Despite president and CEO Ken Silver’s contention “that being a boring REIT is not a bad thing,” CT REIT has come off an uncharacteristically exciting year, racking up a total of 16 acquisitions, three developments and 10 intensifications in ongoing developments for a total cost of $598 million.
That’s more than double the typical $250 million or so CT REIT (CRT.UN-T) has spent annually in enlarging its portfolio since retail giant Canadian Tire Corp. spun off the real estate trust in 2013.
Two large deals with its corporate parent swelled the trust’s 2016 total: the acquisition of Canadian Tire’s (CTC-T) 1.4 million-square-foot, “state of the art” distribution centre in Bolton, Ont., (to the tune of $325 million); and the sale/lease of Sears Canada Inc.’s (SCC-T) 600,000-square-foot distribution centre in Calgary ($84 million).
“Those were two larger than typical transactions for us,” said Silver. “We also bought a couple enclosed malls in some smaller markets that we thought were great fits and great opportunities for the REIT.
“I would say it was a balance of executing on what I would describe as our normal growth program supplemented by some out of the ordinary transactions.”
The trust’s portfolio is comprised of more than 300 properties of more than 24.7 million square feet of gross leasable area.
REIT boring but good
CT REIT is by design boring and predictable. It gets first dibs on Canadian Tire’s massive land holdings and to date, about half of its acquisition stream comes from within the chain’s network and much of the rest comes from sellers who have leases for Canadian Tire stores.
For example, the two enclosed malls the REIT purchased last year had Canadian Tire stores as tenants.
Having insider knowledge of the performance of Canadian Tire store performance and markets gives the trust a distinct purchaser’s advantage over potential competitors.
Silver cited the acquisition of Southland Mall in Winkler, Man., last year which featured a Tire store and affiliated Mark’s (Work Warehouse) and Canadian Tire gas bar.
The trust knew the CT assets were strong performers, the market was solid and the mall overall was underperforming.
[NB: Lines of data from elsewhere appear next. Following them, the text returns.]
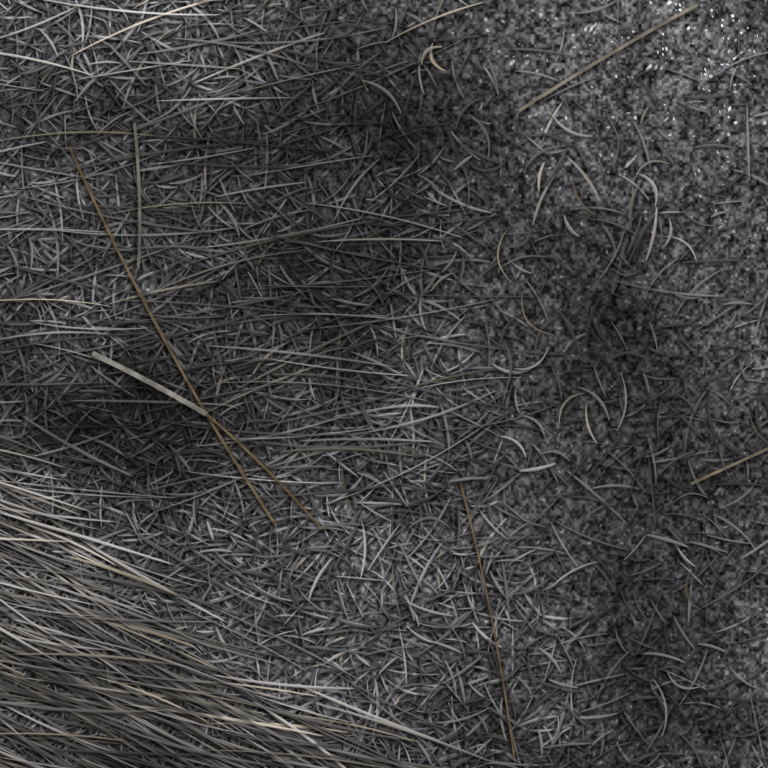
Give the GLSL for this texture, as a WebGL 1 fragment shader.

```glsl
precision highp float;
// Dry grass over charred soil: gritty dark ground on the right, a tangled
// mat of grey blades on the left and a combed bunch of straw at lower left.
// Each layer scatters bent, tapered blades with soft shadows on a rotated grid.
uniform vec2 u_resolution;

const float MAT = 0.0;
const float BUNCH = 1.0;
const float DRIFT = 2.0;
const float CURLS = 3.0;

vec4 hash4(vec2 p) {
  vec4 q = fract(p.xyxy * vec4(0.1031, 0.1030, 0.0973, 0.1099));
  q += dot(q, q.wzxy + 33.33);
  return fract((q.xxyz + q.yzzw) * q.zywx);
}

float noise(vec2 p) {
  vec2 i = floor(p), f = fract(p);
  f = f * f * (3.0 - 2.0 * f);
  return mix(mix(hash4(i).x, hash4(i + vec2(1, 0)).x, f.x),
             mix(hash4(i + vec2(0, 1)).x, hash4(i + vec2(1, 1)).x, f.x), f.y);
}

mat2 rotation(float a) {
  return mat2(cos(a), -sin(a), sin(a), cos(a));
}

float glow(vec2 p, vec2 center, vec2 size) {
  vec2 d = (p - center) / size;
  return exp(-dot(d, d));
}

// Share of blades that grow at a place, for each kind of layer
float cover(vec2 p, float kind) {
  float border = p.x - 0.77 + 0.33 * p.y + 0.16 * (noise(p * 7.0) - 0.5);
  float mat = 1.0 - smoothstep(-0.12, 0.14, border);
  if (kind == MAT) return 0.06 + 0.14 * (1.0 - p.y) + 0.78 * mat;
  if (kind == BUNCH) return 1.0 - smoothstep(0.3, 0.5, p.y + 0.75 * p.x);
  if (kind == DRIFT) return 0.4 * mat * smoothstep(0.25, 0.45, p.y);
  return (1.0 - mat) * smoothstep(0.5, 0.75, noise(p * 9.0 + 4.0));
}

// Soil with fine grit and pale ash specks
vec3 soil(vec2 p) {
  float ash = glow(p, vec2(0.93, 0.96), vec2(0.2, 0.22));
  float light = 0.17 + 0.06 * noise(p * 8.0) + 0.05 * ash;
  float grit = noise(p * 150.0) + noise(p * 300.0 + 7.0) - 1.0;
  light *= 1.0 + 0.95 * grit;
  vec2 g = p * 120.0 + 2.0 * noise(p * 40.0);
  vec4 h = hash4(floor(g) + 40.0);
  float radius = mix(0.08, 0.3, h.w * h.w);
  float speck = 1.0 - smoothstep(radius - 0.1, radius + 0.12, length(fract(g) - 0.35 - 0.3 * h.xy));
  light += speck * step(0.84 - 0.2 * ash, h.z) * (0.16 + 0.25 * ash * h.w);
  return light * vec3(1.0, 1.0, 1.02);
}

// Slow changes of light: hollows in the mat and burnt ground, lit straw
float broadLight(vec2 p) {
  float light = 0.66 + 0.46 * noise(p * 5.0 + 3.0) + 0.36 * noise(p * vec2(11.0, 16.0));
  light += 0.4 * glow(p, vec2(0.06, 0.24), vec2(0.22, 0.1));
  light += 0.25 * glow(p, vec2(0.95, 0.95), vec2(0.2, 0.2));
  light += 0.2 * glow(p, vec2(0.3, 0.95), vec2(0.25, 0.1));
  light -= 0.4 * glow(p, vec2(0.16, 0.46), vec2(0.25, 0.07));
  light -= 0.42 * glow(p, vec2(0.53, 0.82), vec2(0.09, 0.17));
  light -= 0.4 * glow(p, vec2(0.82, 0.48), vec2(0.1, 0.18));
  light -= 0.3 * glow(p, vec2(0.92, 0.08), vec2(0.1, 0.12));
  return max(light, 0.35);
}

void blades(inout vec3 col, vec2 p, float angle, vec2 cell, float spread,
            float bend, float width, float kind, float seed) {
  mat2 turn = rotation(angle);
  vec2 q = turn * p;
  for (int j = -1; j <= 1; j++) {
    for (int i = -1; i <= 1; i++) {
      vec2 id = floor(q / cell) + vec2(i, j);
      vec4 h = hash4(id + seed * 17.3);
      vec4 k = hash4(id + seed * 17.3 + 91.7);
      vec2 center = (id + h.xy) * cell;
      if (k.x > cover(center * turn, kind)) continue;
      vec2 d = rotation((h.z - 0.5) * spread) * (q - center);
      float halfLength = cell.x * mix(0.4, 0.95, h.w);
      float t = d.x / halfLength;
      d.y += (k.y - 0.5) * bend * halfLength * t * t;
      float w = width * mix(0.55, 1.2, k.z) * (1.0 - 0.6 * t * t);
      float ends = 1.0 - smoothstep(0.88, 1.0, abs(t));
      float shadow = ends * (1.0 - smoothstep(0.0, width * 3.2, abs(d.y + width)));
      float body = ends * (1.0 - smoothstep(w - 0.0013, w + 0.0013, abs(d.y)));
      // Most blades are weathered grey, some are still straw-coloured
      float straw = smoothstep(0.55, 1.0, h.z * 0.5 + k.y * 0.5);
      straw = kind == MAT ? straw * 0.5 : 0.25 + straw * 0.6;
      vec3 tint = mix(vec3(0.99, 0.99, 1.02), vec3(1.12, 1.02, 0.84), straw);
      float tone = mix(0.2, 0.5, k.w * mix(k.w, 1.0, 0.4));
      tone *= 0.95 + 0.16 * clamp(d.y / width, -1.0, 1.0);
      tone *= kind == MAT ? 1.0 : 1.15;
      col *= 1.0 - 0.32 * shadow;
      col = mix(col, tint * tone, body * 0.9);
    }
  }
}

// One long stalk from a to b, bowed sideways
void stalk(inout vec3 col, vec2 p, vec2 a, vec2 b, float bow, float w, vec3 tint) {
  vec2 along = b - a;
  float t = dot(p - a, along) / dot(along, along);
  vec2 side = normalize(vec2(-along.y, along.x));
  float y = dot(p - a, side) - bow * 4.0 * t * (1.0 - t);
  float ends = smoothstep(-0.01, 0.01, t) * (1.0 - smoothstep(0.98, 1.01, t));
  col *= 1.0 - 0.4 * ends * (1.0 - smoothstep(0.0, w * 4.0, abs(y + w)));
  float body = 1.0 - smoothstep(w - 0.0012, w + 0.0012, abs(y));
  col = mix(col, tint * (0.75 + 0.4 * noise(p * 90.0)), ends * body * 0.85);
}

void main() {
  vec2 p = gl_FragCoord.xy / u_resolution.y;
  vec3 col = soil(p);
  for (int i = 0; i < 13; i++) {
    float n = float(i);
    float size = mix(0.025, 0.065, fract(n * 0.618));
    blades(col, p, 0.1 + 0.6 * sin(n * 2.4), vec2(size), 2.5, 0.4, 0.0018, MAT, n + 1.0);
  }
  for (int i = 0; i < 3; i++) {
    float n = float(i);
    blades(col, p, 0.28 - 0.2 * n, vec2(0.15, 0.035), 0.4, 0.2, 0.0016, DRIFT, n + 20.0);
  }
  blades(col, p, 0.5, vec2(0.045), 3.6, 1.1, 0.0022, CURLS, 30.0);
  for (int i = 0; i < 9; i++) {
    float n = float(i);
    float angle = -0.6 + 0.45 * fract(n * 0.618);
    blades(col, p, angle, vec2(0.16, 0.03), 0.32, 0.15, 0.0019, BUNCH, n + 40.0);
  }
  col = (col * 1.12 + 0.008) * broadLight(p);
  vec3 straw = vec3(0.46, 0.39, 0.28), pale = vec3(0.6, 0.59, 0.55);
  stalk(col, p, vec2(0.09, 0.81), vec2(0.36, 0.315), -0.012, 0.0019, straw);
  stalk(col, p, vec2(0.27, 0.46), vec2(0.42, 0.31), 0.004, 0.0016, straw);
  stalk(col, p, vec2(0.12, 0.54), vec2(0.27, 0.46), 0.002, 0.0036, pale);
  stalk(col, p, vec2(0.175, 0.84), vec2(0.18, 0.65), 0.004, 0.0022, pale * 0.8);
  stalk(col, p, vec2(0.675, 0.855), vec2(0.91, 0.995), 0.003, 0.0024, mix(straw, pale, 0.7));
  stalk(col, p, vec2(0.6, 0.37), vec2(0.67, 0.01), 0.006, 0.0015, straw);
  stalk(col, p, vec2(0.9, 0.37), vec2(1.02, 0.425), 0.0, 0.002, mix(straw, pale, 0.5));
  gl_FragColor = vec4(col, 1.0);
}
```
It made the purchase and just last week Winkler was singled out by the Globe and Mail as a fast growing market.
“One of the learnings since we went public was how valuable that relationship with Canadian Tire is to the REIT . . . as a source of growth, as a source of market insight.”
He added: “Through Canadian Tire, we have a great opportunity to screen opportunities from coast to coast and understand what markets are growing, where retailers are being successful, and have that inform our growth strategy.”
A developing story for REIT
Silver does not see a repeat of 2016 this year, with acquisitions dominating its growth strategy. Instead, expect more of a focus on development.
“We are gradually building the depth of our development pipeline.
“That has two benefits: we should be able to generate better returns through development than on acquisitions based on valuations in the marketplace these days and second of all, assuming market conditions are relatively stable . . . it is a little bit more of a predictable growth vector.”
He doesn’t expect CT REIT to be alone with this strategy. “I think a lot of REITs are looking more towards development than they have in the past because it is a tougher market in which to make accretive acquisitions.”
And if CT REIT is a bit dull in comparison to its REIT peers, it doesn’t bother Silver.
“Our mantra is predictability and it doesn’t make for the most exciting story day-to-day. But we are focused on building a track record that investors understand and certainly have appreciated since our IPO.”
CT REIT added more than 3.1 million square feet of GLA in 2016, including 1.8 million sq. ft. of GLA completed in the fourth quarter.
In the fourth quarter, it announced eight new investments, totalling $44 million (three acquisitions and five property intensifications).
For the full year, net income was $259.1 million, up 10.5% over 2015.
Credit goes to increased net operating income, mainly relating to acquisitions, fair market value increases and a reduction in net interest and financing charges which more than offset an increase in general and administrative expenses.